# WORK INSTRUCTIONS:
Output exactly the lines that run from the start of the records to the line with "675px; background: var(--sky);", counting both ends, and skip the pictures.

Saved data entries:
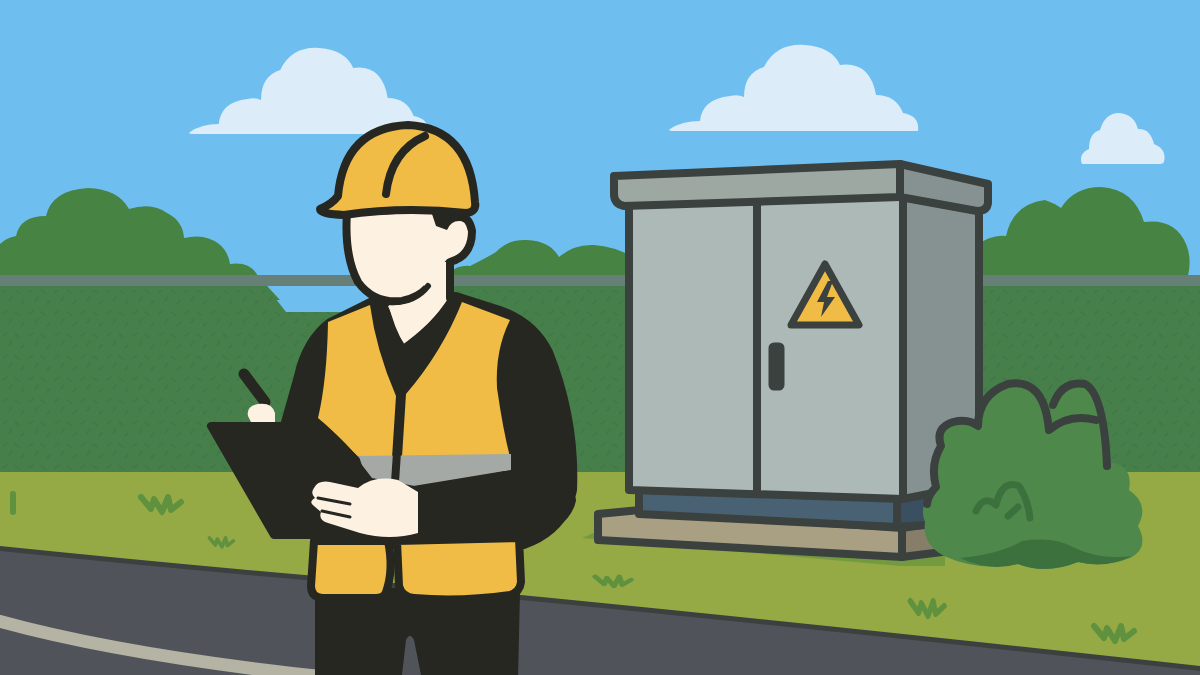
<!DOCTYPE html>
<html lang="en">
<head>
<meta charset="utf-8">
<title>Site inspection at an electrical cabinet</title>
<style>
:root {
  --sky: #6ebef0;
  --cloud: #dcedf9;
  --tree: #478343;
  --hedge: #467f4a;
  --hedge-dark: #3b7243;
  --rail: #668078;
  --grass: #95a945;
  --tuft: #5f913f;
  --road: #50545a;
  --road-line: #b5b3a4;
  --ink: #272721;
  --outline: #3b413f;
  --vest: #f0bc46;
  --vest-shade: #d9a23a;
  --tape: #a5a9a5;
  --skin: #fdf1e2;
  --metal: #adb9b6;
  --metal-top: #9da8a3;
  --metal-side: #869292;
  --plinth: #486273;
  --plinth-side: #3a5060;
  --slab: #a99f83;
  --slab-side: #877e69;
  --bush: #4f884b;
  --bush-dark: #3c713e;
}
html, body { margin: 0; overflow: hidden; }
body { width: 1200px; height: 675px; background: var(--sky); }
.scene { display: block; width: 1200px; height: 675px; }
.cloud { fill: var(--cloud); }
.tree { fill: var(--tree); }
.tuft { fill: none; stroke: var(--tuft); stroke-width: 6; stroke-linecap: round; stroke-linejoin: round; }
.cabinet { stroke: var(--outline); stroke-width: 8; stroke-linejoin: round; }
.worker { stroke: var(--ink); stroke-width: 8; stroke-linejoin: round; stroke-linecap: round; }
.vest { fill: var(--vest); }
.skin { fill: var(--skin); }
.dark { fill: var(--ink); }
.line { fill: none; }
.plain { stroke: none; }
</style>
</head>
<body>
<svg class="scene" viewBox="0 0 1200 675" role="img" aria-label="Worker in a hard hat and safety vest writing on a clipboard beside an electrical cabinet">
  <defs>
    <pattern id="leaf-texture" width="26" height="22" patternUnits="userSpaceOnUse">
      <path d="M3 6l4-3M15 4l4 3M9 15l3-4M21 18l3-3" fill="none" stroke="var(--hedge-dark)" stroke-width="2" stroke-linecap="round" opacity="0.5"/>
    </pattern>
    <path id="grass-tuft" class="tuft" d="M-21 -7l10 12 3-10 8 13 6-15 3 13 10-8"/>
    <path id="cloud-shape" d="M-124 40Q-112 32-94 32Q-92 10-64 7Q-56 5-50 8Q-50-16-30-22Q-18-46 11-44Q38-42 46-24Q76-28 82 6Q102 6 109 24Q126 27 124 42H-122Q-126 42-124 40Z"/>
  </defs>

  <g id="sky">
    <rect width="1200" height="480" fill="var(--sky)"/>
    <use href="#cloud-shape" class="cloud" x="794" y="89"/>
    <use href="#cloud-shape" class="cloud" transform="translate(309 92) scale(.96 1)"/>
    <path class="cloud" d="M1082 164Q1078 154 1089 149Q1089 133 1100 130Q1105 113 1119 113Q1134 114 1138 129Q1150 128 1154 144Q1167 149 1164 162Q1163 164 1160 164Z"/>
  </g>

  <g id="trees-and-hedge">
    <path class="tree" d="M0 244Q6 238 16 236Q20 216 46 216Q52 190 88 188Q118 189 129 209Q152 202 167 213Q183 221 184 238Q205 233 219 244Q228 251 230 264Q250 261 258 276L280 300H0Z"/>
    <path class="tree" d="M440 290Q448 264 470 266Q486 258 496 252Q508 239 527 240Q550 241 559 257Q574 244 594 245Q620 247 640 262V300H440Z"/>
    <path class="tree" d="M975 290V246Q992 234 1006 236Q1013 204 1045 200Q1054 203 1061 208Q1074 187 1101 187Q1134 189 1144 222Q1175 218 1186 244Q1192 258 1188 276L1200 282V300H975Z"/>
    <path id="hedge" fill="var(--hedge)" d="M0 281H262L286 312H350L450 281H1200V480H0Z"/>
    <path fill="url(#leaf-texture)" d="M0 290H268L286 312H350L440 290H1200V472H0Z"/>
    <rect id="fence-rail" y="275" width="1200" height="11" fill="var(--rail)"/>
  </g>

  <g id="ground">
    <rect y="472" width="1200" height="203" fill="var(--grass)"/>
    <path fill="var(--road)" stroke="var(--outline)" stroke-width="5" d="M-5 548Q150 564 310 578Q600 603 1205 669V685H-5Z"/>
    <path fill="none" stroke="var(--road-line)" stroke-width="13" d="M-5 620Q120 655 325 677"/>
    <path class="tuft" d="M13 494v18"/>
    <use href="#grass-tuft" x="162" y="504"/>
    <use href="#grass-tuft" transform="translate(222 542) scale(.6)"/>
    <use href="#grass-tuft" transform="translate(614 581) scale(.9 .65)"/>
    <use href="#grass-tuft" transform="translate(928 608) scale(.85 1)"/>
    <use href="#grass-tuft" x="1115" y="633"/>
  </g>

  <g id="electrical-cabinet" class="cabinet">
    <path class="plain" fill="var(--tuft)" opacity="0.6" d="M582 538L600 530L945 550V566H900Z"/>
    <polygon fill="var(--slab)" points="598,514 640,510 902,528 902,557 598,540"/>
    <polygon fill="var(--slab-side)" points="902,528 942,522 942,552 902,557"/>
    <polygon fill="var(--plinth)" points="639,488 897,496 897,527 639,514"/>
    <polygon fill="var(--plinth-side)" points="897,496 960,484 940,524 897,527"/>
    <polygon fill="var(--metal)" points="629,200 903,196 903,499 629,490"/>
    <polygon fill="var(--metal-side)" points="903,196 979,208 979,484 903,499"/>
    <path id="door-gap" class="line" d="M757 200V493"/>
    <path fill="var(--metal-top)" d="M614 176L900 164V197L624 206Q614 204 614 194Z"/>
    <path fill="var(--metal-side)" d="M900 164L988 184V203Q987 211 977 211L900 197Z"/>
    <rect id="door-handle" x="770" y="344" width="13" height="45" rx="4" fill="var(--outline)" stroke-width="3"/>
    <g id="hazard-sign">
      <polygon points="825,264 859,325 791,325" fill="var(--vest)" stroke-width="7"/>
      <path class="plain" fill="var(--outline)" d="M828 281L817 302H824L821 317L835 297H827L833 281Z"/>
    </g>
  </g>

  <g id="bush">
    <path fill="var(--bush)" d="M944 556Q922 544 925 522Q918 504 934 490Q929 464 940 446Q936 430 952 424Q968 418 978 426Q978 395 1008 384Q1044 377 1049 414Q1060 381 1086 385Q1104 394 1105 462Q1134 463 1129 490Q1150 504 1138 526Q1150 548 1130 558Q1104 568 1078 562Q1046 575 1018 564Q980 572 944 556Z"/>
    <path fill="var(--bush-dark)" d="M960 558Q1000 554 1022 541Q1054 536 1075 548Q1100 560 1132 556Q1106 569 1078 562Q1046 575 1018 564Q990 572 960 558Z"/>
    <path fill="none" stroke="var(--bush-dark)" stroke-width="7" stroke-linecap="round" stroke-linejoin="round" d="M976 511Q984 494 996 505Q1002 479 1019 486Q1028 500 1030 518M1008 516l10-9"/>
    <path fill="none" stroke="var(--outline)" stroke-width="8" stroke-linecap="round" stroke-linejoin="round" d="M927 504Q928 495 936 487Q930 464 941 446Q935 428 953 422Q968 418 978 426Q978 395 1008 384Q1044 377 1049 430Q1069 413 1096 420M1053 405Q1062 380 1085 384Q1104 394 1107 466"/>
  </g>

  <g id="worker" class="worker">
    <path id="trousers" class="dark" d="M319 592H516L514 680H421L412 640H406L402 680H319Z"/>
    <path class="plain" fill="var(--road)" d="M406 640Q410 632 414 640L421 675H402Z"/>

    <path id="shirt" class="dark" d="M374 300L330 322Q306 340 298 376L280 440L330 545H524Q566 530 573 490Q576 420 549 352Q534 322 500 310L456 296Z"/>

    <g id="vest">
      <path class="vest plain" d="M370 305L328 322Q327 380 318 418Q346 442 358 458H392L396 396Q376 350 370 305Z"/>
      <path class="vest plain" d="M462 302L510 320Q495 350 497 388Q503 430 510 457H402L406 394Q442 352 462 302Z"/>
      <path id="reflective-tape" class="plain" fill="var(--tape)" d="M355 456L511 454V470L420 487L372 478Z"/>
      <path class="line" d="M401 394L395 482"/>
      <path class="vest" d="M314 541H388Q394 570 386 592Q384 598 376 598H322Q311 597 311 586Z"/>
      <path class="vest" d="M397 541L519 538L521 582Q520 592 510 595Q460 602 414 598Q402 597 399 586Z"/>
    </g>

    <g id="head">
      <path class="skin plain" d="M386 292L382 306Q390 330 402 346Q434 326 450 300V250L400 280Z"/>
      <path class="line" d="M450 262V298M384 302Q390 330 402 348M452 300Q434 328 402 350"/>
      <path class="skin" d="M347 212Q344 256 358 282Q374 304 402 301Q418 298 428 287L450 262Q472 256 472 231Q469 214 454 216L446 208Z"/>
      <path class="skin plain" d="M410 262H446V300Q434 322 404 342L388 306Q414 305 427 290Z"/>
      <path id="jaw" class="line" stroke-width="6" d="M388 302Q414 304 428 286"/>
      <path id="hair" class="dark plain" d="M430 208H470L465 222Q452 218 447 230L436 226Z"/>
      <g id="hard-hat">
        <path class="vest" d="M320 209Q332 204 338 196Q344 128 408 125Q470 128 475 202Q477 212 466 213Q404 206 344 215Q320 214 320 209Z"/>
        <path class="line" d="M386 194Q391 151 425 136"/>
      </g>
    </g>

    <g id="clipboard-and-hands">
      <path id="pen" class="line" stroke-width="11" d="M244 374L265 402"/>
      <path class="skin plain" d="M248 416Q246 406 258 404Q272 402 275 413V428H254Z"/>
      <path id="clipboard" class="dark" d="M211 426L321 426L356 460L380 535H274Z"/>
      <path id="sleeve" class="dark" d="M414 490L505 475L560 470L572 500Q566 526 530 533L420 537Z"/>
      <path id="hand" class="skin plain" d="M314 488Q318 480 330 482L358 488Q374 475 398 480L418 492V533Q390 541 360 533L328 523Q318 520 321 512L314 506Q308 502 315 498Q310 493 314 488Z"/>
      <path class="line" stroke-width="3" d="M318 498L350 504M322 511L350 517"/>
    </g>
  </g>
</svg>
</body>
</html>
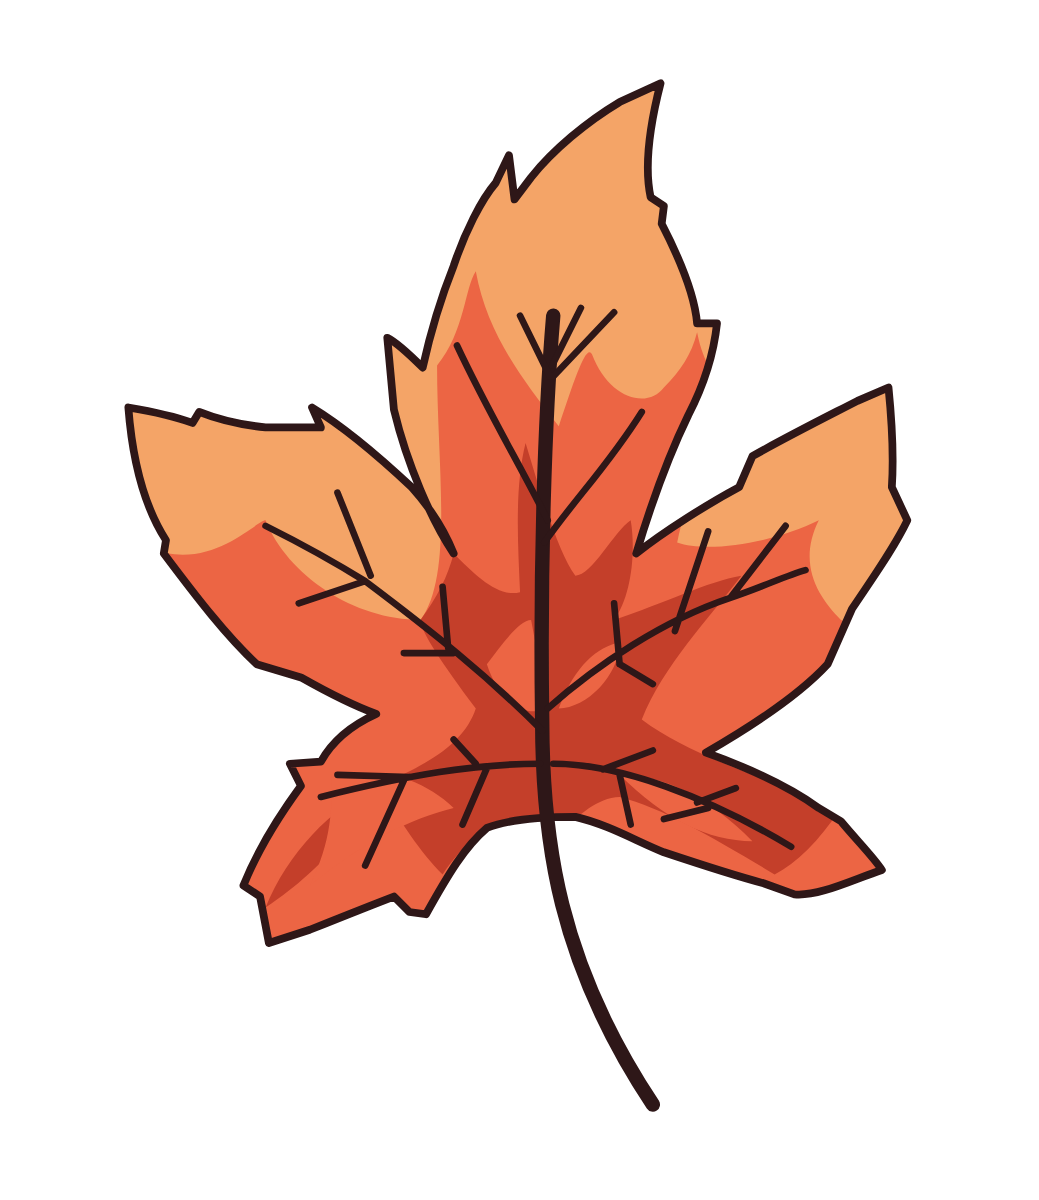
<!DOCTYPE html>
<html lang="en">
<head>
<meta charset="utf-8">
<title>Autumn Maple Leaf</title>
<style>
  :root {
    --paper: #ffffff;
    --leaf-light: #f4a467;
    --leaf-mid: #ec6544;
    --leaf-deep: #c43f2a;
    --ink: #2e1718;
  }
  html, body {
    margin: 0;
    padding: 0;
    width: 1039px;
    height: 1200px;
    overflow: hidden;
    background: var(--paper);
    font-family: sans-serif;
  }
  .artboard {
    display: block;
    width: 1039px;
    height: 1200px;
  }
  .outline { fill: none; stroke: var(--ink); stroke-width: 7; stroke-linejoin: round; stroke-linecap: round; }
  .vein { fill: none; stroke: var(--ink); stroke-width: 6; stroke-linecap: round; stroke-linejoin: round; }
  .midrib { fill: none; stroke: var(--ink); stroke-width: 13; stroke-linecap: round; }
</style>
</head>
<body>
<svg class="artboard" viewBox="0 0 939 1084" role="img" aria-label="Autumn maple leaf">
  <defs>
    <path id="leaf-shape" d="M597 75 C588 110 582 150 588 178 L600 186 L598 202 C615 235 628 268 630 292 L648 292 C645 320 635 350 622 375 C605 410 590 450 575 500 C600 480 640 455 668 440 L680 412 C710 395 740 380 775 362 L803 350 C806 380 808 410 806 440 L820 470 C808 495 790 520 770 550 L748 600 C725 625 690 650 638 680 C680 695 715 712 740 730 L760 742 C775 760 790 775 797 786 C770 795 740 810 718 808 L690 798 C660 790 630 780 600 770 C575 760 550 745 520 738 C490 738 460 740 440 748 C420 765 405 790 385 826 L370 824 L356 810 C335 818 310 828 280 840 L243 852 L235 810 L220 800 C232 770 250 740 272 710 L262 690 L290 688 C300 670 318 655 340 645 C318 637 295 625 272 612 L232 600 C205 575 178 540 148 500 L150 488 C132 460 120 420 116 368 C140 372 158 376 174 382 L180 372 C200 380 220 384 240 386 C262 386 280 386 290 386 L282 368 C310 385 340 410 372 440 C390 460 402 480 410 500 C390 470 368 420 356 370 L350 305 C360 310 372 322 382 332 C388 305 398 270 410 240 C420 210 435 180 448 165 L460 140 L465 180 L480 160 C500 135 530 110 560 92 Z"/>
    <clipPath id="leaf-clip"><use href="#leaf-shape"/></clipPath>
  </defs>

  <g class="maple-leaf">
    <use href="#leaf-shape" fill="var(--leaf-light)"/>
    <g clip-path="url(#leaf-clip)">
      <path class="leaf-mid-tone" fill="var(--leaf-mid)" d="M100 470 C170 540 230 470 240 470 C260 520 320 560 380 560 C410 520 395 420 395 330 C420 300 420 260 430 245 C440 300 470 340 505 385 C520 340 530 310 535 320 C550 360 585 370 600 350 C615 335 625 320 630 300 C640 350 660 340 665 335 C640 400 620 450 612 490 C640 500 700 490 740 470 C720 510 740 540 760 560 C780 570 800 560 812 550 L900 600 L900 1000 L100 1000 Z"/>
      <path class="leaf-deep-tone" fill="var(--leaf-deep)" d="M410 500 C430 520 450 540 470 535 C468 490 465 440 475 400 C490 450 505 500 520 520 C535 520 555 480 570 470 C575 500 570 540 555 560 C600 545 640 525 670 520 C640 560 600 600 580 650 C620 680 680 700 760 730 C740 760 720 780 700 790 C650 760 600 730 560 720 C540 720 520 740 520 740 L470 745 C440 745 420 760 400 790 C380 770 360 740 350 720 C320 740 300 780 240 820 C260 770 300 730 340 710 C390 690 420 670 430 640 C400 600 380 570 380 560 C395 540 405 520 410 500 Z"/>
      <path fill="var(--leaf-mid)" d="M440 600 C455 580 470 560 480 560 L495 640 C470 650 450 630 440 600 Z M505 640 C520 600 540 585 560 580 C560 610 530 640 505 640 Z M300 700 C330 690 380 700 410 730 C370 740 330 760 280 800 C300 760 300 730 300 700 Z M560 700 C600 700 640 720 680 760 C640 760 600 740 560 700 Z"/>
    </g>
    <use href="#leaf-shape" class="outline"/>

    <g class="veins">
      <path class="midrib" d="M500 285 C492 380 488 520 490 650 C490 760 505 870 590 998"/>
      <path class="vein" d="M497 340 L470 285 M499 330 L525 278 M500 340 L555 282 M495 470 C470 420 440 370 413 312 M492 490 C520 450 550 420 580 372"/>
      <path class="vein" d="M490 660 C440 610 390 570 330 525 C290 500 260 485 240 475 M330 525 L270 545 M335 520 L305 445 M410 590 L365 590 M405 585 L400 530"/>
      <path class="vein" d="M495 640 C540 600 600 560 660 540 C690 530 710 520 728 515 M660 540 L710 475 M610 570 L640 480 M560 600 L555 545 M560 600 L590 618"/>
      <path class="vein" d="M488 690 C430 690 370 700 290 720 M430 690 L410 668 M440 694 L418 745 M365 705 L330 782 M370 702 L305 700"/>
      <path class="vein" d="M500 690 C560 690 640 720 715 765 M545 695 L590 678 M560 700 L570 745 M630 725 L665 712 M640 730 L600 740"/>
    </g>
  </g>
</svg>
</body>
</html>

# ANSWER SPACE:
<!DOCTYPE html>
<html lang="en">
<head>
<meta charset="utf-8">
<title>Site inspection at an electrical cabinet</title>
<style>
:root {
  --sky: #6ebef0;
  --cloud: #dcedf9;
  --tree: #478343;
  --hedge: #467f4a;
  --hedge-dark: #3b7243;
  --rail: #668078;
  --grass: #95a945;
  --tuft: #5f913f;
  --road: #50545a;
  --road-line: #b5b3a4;
  --ink: #272721;
  --outline: #3b413f;
  --vest: #f0bc46;
  --vest-shade: #d9a23a;
  --tape: #a5a9a5;
  --skin: #fdf1e2;
  --metal: #adb9b6;
  --metal-top: #9da8a3;
  --metal-side: #869292;
  --plinth: #486273;
  --plinth-side: #3a5060;
  --slab: #a99f83;
  --slab-side: #877e69;
  --bush: #4f884b;
  --bush-dark: #3c713e;
}
html, body { margin: 0; overflow: hidden; }
body { width: 1200px; height: 675px; background: var(--sky); }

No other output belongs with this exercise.